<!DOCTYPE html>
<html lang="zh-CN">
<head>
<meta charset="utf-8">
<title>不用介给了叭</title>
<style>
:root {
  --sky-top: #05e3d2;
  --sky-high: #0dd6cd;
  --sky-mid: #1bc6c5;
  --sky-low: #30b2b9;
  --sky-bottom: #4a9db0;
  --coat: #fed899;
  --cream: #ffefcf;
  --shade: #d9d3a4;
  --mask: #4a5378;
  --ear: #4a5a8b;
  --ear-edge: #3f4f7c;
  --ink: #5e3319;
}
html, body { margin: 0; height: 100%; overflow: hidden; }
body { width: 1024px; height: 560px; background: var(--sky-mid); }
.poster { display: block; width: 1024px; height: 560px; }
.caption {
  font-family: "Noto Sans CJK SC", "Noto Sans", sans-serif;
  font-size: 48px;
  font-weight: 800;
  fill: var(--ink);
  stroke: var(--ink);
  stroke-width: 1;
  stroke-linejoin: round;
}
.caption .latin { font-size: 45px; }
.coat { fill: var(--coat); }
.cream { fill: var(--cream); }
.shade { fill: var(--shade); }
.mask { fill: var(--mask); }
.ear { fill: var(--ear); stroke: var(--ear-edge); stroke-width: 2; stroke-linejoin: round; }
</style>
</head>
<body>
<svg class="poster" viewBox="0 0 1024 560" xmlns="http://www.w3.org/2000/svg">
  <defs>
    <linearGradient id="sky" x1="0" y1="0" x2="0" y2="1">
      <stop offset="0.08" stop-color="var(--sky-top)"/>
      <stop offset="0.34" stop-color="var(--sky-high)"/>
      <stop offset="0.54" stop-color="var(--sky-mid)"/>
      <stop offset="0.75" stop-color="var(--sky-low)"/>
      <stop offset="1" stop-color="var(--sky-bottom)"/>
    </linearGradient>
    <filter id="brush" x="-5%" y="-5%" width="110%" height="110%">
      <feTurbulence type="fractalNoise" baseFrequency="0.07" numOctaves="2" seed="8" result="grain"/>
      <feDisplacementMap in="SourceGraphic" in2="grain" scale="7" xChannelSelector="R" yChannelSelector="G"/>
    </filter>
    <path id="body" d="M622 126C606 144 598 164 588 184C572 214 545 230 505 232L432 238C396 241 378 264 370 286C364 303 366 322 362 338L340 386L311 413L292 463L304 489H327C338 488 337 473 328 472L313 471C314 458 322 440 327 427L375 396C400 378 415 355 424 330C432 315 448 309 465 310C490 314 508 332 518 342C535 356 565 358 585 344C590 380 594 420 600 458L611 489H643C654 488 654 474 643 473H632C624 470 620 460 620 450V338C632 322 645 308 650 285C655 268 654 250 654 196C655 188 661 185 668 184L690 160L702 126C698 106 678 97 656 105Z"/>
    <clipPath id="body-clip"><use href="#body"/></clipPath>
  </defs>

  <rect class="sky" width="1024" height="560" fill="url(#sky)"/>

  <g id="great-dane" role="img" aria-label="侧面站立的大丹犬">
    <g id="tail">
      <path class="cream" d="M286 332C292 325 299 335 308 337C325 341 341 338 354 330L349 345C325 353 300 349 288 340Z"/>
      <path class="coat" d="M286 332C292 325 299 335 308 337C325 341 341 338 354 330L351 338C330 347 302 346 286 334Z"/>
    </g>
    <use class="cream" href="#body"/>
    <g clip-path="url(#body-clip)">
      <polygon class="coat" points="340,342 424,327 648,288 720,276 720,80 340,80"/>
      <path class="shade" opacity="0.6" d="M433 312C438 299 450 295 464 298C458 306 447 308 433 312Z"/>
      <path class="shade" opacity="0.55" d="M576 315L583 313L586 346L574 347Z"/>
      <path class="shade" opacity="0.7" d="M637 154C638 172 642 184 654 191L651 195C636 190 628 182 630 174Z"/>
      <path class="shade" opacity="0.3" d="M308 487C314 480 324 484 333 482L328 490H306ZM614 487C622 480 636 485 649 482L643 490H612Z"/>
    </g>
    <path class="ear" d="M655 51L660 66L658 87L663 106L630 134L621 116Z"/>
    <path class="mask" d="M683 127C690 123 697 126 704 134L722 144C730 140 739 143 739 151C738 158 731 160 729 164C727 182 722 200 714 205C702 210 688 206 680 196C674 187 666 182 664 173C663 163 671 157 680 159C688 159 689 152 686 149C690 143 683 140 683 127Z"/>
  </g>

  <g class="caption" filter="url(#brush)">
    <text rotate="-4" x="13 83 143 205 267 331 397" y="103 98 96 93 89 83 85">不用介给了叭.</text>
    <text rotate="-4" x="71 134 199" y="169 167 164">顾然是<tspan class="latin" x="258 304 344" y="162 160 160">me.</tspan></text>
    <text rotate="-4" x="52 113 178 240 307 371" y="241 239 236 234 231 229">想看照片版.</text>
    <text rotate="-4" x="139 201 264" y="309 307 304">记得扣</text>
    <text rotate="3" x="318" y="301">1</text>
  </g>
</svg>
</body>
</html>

···

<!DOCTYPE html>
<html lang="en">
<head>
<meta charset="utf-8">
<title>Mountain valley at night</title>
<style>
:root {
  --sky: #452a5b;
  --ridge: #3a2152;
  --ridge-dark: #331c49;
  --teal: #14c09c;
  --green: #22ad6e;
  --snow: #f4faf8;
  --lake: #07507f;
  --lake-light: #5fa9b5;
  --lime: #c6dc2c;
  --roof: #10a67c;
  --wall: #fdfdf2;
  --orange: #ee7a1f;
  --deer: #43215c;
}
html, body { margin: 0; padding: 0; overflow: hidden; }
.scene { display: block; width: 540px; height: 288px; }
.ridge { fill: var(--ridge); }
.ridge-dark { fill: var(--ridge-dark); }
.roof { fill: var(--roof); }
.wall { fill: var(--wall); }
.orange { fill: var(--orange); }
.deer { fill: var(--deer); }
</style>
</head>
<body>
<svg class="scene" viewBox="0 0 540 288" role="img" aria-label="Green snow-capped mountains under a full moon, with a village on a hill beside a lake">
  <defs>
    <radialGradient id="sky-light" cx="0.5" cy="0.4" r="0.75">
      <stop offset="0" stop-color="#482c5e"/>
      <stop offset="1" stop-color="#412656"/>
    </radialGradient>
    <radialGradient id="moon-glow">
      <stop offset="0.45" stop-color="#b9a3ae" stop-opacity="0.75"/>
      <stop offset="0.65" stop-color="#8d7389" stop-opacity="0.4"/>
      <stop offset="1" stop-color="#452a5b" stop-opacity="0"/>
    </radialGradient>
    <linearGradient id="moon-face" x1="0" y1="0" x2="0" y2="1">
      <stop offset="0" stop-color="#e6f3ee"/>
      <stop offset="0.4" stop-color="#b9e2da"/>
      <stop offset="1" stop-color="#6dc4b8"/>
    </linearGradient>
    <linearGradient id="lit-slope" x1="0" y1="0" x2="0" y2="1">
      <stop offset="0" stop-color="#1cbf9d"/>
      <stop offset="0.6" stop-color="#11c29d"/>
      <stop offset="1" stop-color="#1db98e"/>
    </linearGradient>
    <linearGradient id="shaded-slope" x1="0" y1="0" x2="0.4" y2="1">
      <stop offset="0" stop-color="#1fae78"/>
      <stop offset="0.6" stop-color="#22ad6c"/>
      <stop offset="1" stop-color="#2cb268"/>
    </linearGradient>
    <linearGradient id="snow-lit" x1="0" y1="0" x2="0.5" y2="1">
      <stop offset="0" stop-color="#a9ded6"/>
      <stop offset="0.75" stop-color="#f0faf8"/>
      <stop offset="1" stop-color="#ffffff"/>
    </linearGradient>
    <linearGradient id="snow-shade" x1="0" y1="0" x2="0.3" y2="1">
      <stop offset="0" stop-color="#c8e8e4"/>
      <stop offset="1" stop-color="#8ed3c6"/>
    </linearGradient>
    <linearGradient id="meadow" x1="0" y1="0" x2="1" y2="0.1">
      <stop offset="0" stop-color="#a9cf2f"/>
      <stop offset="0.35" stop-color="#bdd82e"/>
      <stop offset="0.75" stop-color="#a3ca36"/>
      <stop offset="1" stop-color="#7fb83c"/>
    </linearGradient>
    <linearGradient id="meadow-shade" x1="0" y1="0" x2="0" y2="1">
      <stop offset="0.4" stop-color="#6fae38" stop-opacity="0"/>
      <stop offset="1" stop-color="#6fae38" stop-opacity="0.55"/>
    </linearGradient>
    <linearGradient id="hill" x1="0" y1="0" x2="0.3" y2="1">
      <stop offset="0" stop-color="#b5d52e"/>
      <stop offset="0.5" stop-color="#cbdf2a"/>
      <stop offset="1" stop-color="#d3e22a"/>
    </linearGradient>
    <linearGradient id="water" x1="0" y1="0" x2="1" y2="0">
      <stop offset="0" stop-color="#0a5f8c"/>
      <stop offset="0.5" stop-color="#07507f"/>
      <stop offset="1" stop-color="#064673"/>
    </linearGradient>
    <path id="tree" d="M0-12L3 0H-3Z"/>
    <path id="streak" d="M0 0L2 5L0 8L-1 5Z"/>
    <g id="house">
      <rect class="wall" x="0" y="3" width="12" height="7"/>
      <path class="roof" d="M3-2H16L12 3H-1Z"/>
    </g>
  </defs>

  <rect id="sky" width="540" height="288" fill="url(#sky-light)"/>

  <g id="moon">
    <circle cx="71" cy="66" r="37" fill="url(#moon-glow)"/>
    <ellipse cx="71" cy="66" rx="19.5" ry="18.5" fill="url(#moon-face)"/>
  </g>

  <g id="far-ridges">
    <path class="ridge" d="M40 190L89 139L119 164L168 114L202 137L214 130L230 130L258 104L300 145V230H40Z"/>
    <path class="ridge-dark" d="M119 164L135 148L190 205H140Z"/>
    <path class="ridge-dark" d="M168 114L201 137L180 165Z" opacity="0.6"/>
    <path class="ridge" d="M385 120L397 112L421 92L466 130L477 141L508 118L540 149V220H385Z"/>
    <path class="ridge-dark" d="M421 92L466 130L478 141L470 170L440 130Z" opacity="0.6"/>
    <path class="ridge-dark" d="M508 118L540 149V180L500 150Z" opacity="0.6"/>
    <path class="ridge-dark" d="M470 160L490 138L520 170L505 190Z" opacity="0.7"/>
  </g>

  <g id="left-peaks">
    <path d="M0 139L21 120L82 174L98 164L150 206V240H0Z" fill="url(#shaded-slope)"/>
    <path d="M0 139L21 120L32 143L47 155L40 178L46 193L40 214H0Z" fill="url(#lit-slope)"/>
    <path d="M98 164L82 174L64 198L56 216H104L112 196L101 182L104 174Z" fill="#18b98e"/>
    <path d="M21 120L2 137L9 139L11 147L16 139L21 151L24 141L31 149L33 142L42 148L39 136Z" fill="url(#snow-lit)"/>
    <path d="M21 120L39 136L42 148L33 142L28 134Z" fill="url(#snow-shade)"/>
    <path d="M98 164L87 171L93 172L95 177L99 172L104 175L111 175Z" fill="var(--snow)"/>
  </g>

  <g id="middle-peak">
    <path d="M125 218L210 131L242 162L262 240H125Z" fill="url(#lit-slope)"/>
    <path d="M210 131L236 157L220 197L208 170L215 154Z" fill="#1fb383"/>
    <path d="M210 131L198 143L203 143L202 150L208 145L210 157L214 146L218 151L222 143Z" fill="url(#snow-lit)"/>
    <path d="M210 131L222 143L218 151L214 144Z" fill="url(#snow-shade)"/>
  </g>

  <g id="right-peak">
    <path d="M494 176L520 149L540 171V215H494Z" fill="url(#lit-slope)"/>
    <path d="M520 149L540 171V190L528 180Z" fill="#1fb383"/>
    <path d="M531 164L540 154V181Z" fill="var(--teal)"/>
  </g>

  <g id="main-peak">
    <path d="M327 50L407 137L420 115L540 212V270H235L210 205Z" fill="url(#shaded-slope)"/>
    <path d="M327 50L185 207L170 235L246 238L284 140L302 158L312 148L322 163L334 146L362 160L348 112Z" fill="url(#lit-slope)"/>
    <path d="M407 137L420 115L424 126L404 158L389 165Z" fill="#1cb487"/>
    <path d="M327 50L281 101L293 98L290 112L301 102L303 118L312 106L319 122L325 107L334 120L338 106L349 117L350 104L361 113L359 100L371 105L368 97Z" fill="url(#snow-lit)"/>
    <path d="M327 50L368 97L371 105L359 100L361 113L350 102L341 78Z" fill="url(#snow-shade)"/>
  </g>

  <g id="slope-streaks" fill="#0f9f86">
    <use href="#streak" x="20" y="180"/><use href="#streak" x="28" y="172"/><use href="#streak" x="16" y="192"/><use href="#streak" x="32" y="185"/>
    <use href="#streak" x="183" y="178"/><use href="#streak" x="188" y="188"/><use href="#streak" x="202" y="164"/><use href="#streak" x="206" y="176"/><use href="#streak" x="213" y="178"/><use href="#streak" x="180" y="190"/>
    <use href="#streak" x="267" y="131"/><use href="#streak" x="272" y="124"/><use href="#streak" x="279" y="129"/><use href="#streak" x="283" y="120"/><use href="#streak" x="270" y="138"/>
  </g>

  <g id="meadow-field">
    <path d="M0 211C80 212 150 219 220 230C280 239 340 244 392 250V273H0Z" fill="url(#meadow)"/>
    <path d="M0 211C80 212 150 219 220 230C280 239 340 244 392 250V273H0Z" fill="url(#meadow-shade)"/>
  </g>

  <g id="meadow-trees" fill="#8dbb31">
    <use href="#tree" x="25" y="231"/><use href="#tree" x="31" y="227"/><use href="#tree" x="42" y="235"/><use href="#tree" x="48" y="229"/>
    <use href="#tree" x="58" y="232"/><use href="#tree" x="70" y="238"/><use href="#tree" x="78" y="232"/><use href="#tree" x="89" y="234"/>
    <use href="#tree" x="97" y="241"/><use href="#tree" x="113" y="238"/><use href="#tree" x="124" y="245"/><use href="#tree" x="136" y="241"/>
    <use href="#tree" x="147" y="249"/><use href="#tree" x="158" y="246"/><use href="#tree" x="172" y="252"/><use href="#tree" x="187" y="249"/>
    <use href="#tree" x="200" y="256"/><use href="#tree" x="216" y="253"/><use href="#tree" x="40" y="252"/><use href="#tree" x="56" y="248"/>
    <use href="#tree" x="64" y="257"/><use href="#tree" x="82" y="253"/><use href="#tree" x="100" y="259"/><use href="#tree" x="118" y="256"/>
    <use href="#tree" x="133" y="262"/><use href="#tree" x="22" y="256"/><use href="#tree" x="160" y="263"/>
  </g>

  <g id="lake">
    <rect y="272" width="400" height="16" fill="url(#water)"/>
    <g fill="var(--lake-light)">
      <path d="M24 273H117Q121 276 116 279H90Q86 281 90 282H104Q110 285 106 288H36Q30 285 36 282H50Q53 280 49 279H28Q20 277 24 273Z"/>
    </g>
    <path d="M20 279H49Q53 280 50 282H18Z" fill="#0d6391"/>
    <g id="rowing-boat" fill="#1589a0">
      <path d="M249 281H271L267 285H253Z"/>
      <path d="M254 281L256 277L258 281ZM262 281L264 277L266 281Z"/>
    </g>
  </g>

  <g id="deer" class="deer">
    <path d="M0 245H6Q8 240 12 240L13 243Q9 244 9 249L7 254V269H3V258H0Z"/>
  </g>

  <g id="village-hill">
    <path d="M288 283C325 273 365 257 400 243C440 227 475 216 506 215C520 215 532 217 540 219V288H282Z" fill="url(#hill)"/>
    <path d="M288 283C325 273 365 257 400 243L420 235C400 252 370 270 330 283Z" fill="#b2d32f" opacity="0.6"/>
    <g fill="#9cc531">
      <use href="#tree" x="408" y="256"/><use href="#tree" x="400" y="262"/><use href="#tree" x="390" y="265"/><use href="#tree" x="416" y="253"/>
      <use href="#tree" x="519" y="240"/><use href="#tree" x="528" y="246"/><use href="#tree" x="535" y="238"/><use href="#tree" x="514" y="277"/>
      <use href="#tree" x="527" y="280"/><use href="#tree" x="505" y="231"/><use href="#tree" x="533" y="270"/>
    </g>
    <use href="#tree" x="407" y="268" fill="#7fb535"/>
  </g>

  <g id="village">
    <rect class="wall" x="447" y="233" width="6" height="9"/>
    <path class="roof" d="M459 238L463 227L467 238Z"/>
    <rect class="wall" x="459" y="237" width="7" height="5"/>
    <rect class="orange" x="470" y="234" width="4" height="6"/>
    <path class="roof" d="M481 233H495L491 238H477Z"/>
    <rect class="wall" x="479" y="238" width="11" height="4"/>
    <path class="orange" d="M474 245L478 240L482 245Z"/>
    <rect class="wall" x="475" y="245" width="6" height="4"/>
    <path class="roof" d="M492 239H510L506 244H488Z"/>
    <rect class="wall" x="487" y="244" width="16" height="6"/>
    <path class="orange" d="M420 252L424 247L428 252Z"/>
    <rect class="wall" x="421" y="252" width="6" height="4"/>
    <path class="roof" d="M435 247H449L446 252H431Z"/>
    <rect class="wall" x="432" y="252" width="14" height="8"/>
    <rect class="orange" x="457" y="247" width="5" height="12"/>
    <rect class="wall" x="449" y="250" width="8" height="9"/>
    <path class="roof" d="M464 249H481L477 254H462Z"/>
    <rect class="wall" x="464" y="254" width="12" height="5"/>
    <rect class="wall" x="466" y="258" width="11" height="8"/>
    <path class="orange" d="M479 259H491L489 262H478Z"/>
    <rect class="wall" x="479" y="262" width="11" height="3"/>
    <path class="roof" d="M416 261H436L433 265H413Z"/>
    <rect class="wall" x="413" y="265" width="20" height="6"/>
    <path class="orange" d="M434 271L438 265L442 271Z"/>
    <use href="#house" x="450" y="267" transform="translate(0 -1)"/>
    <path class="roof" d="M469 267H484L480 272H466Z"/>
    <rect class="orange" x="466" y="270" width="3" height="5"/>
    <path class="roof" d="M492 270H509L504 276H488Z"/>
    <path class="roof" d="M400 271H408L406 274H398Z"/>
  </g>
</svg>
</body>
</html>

···

What you should do:
Each line that includes the string "role" should be copied from the data.

Result below:
  <g id="great-dane" role="img" aria-label="侧面站立的大丹犬">
<svg class="scene" viewBox="0 0 540 288" role="img" aria-label="Green snow-capped mountains under a full moon, with a village on a hill beside a lake">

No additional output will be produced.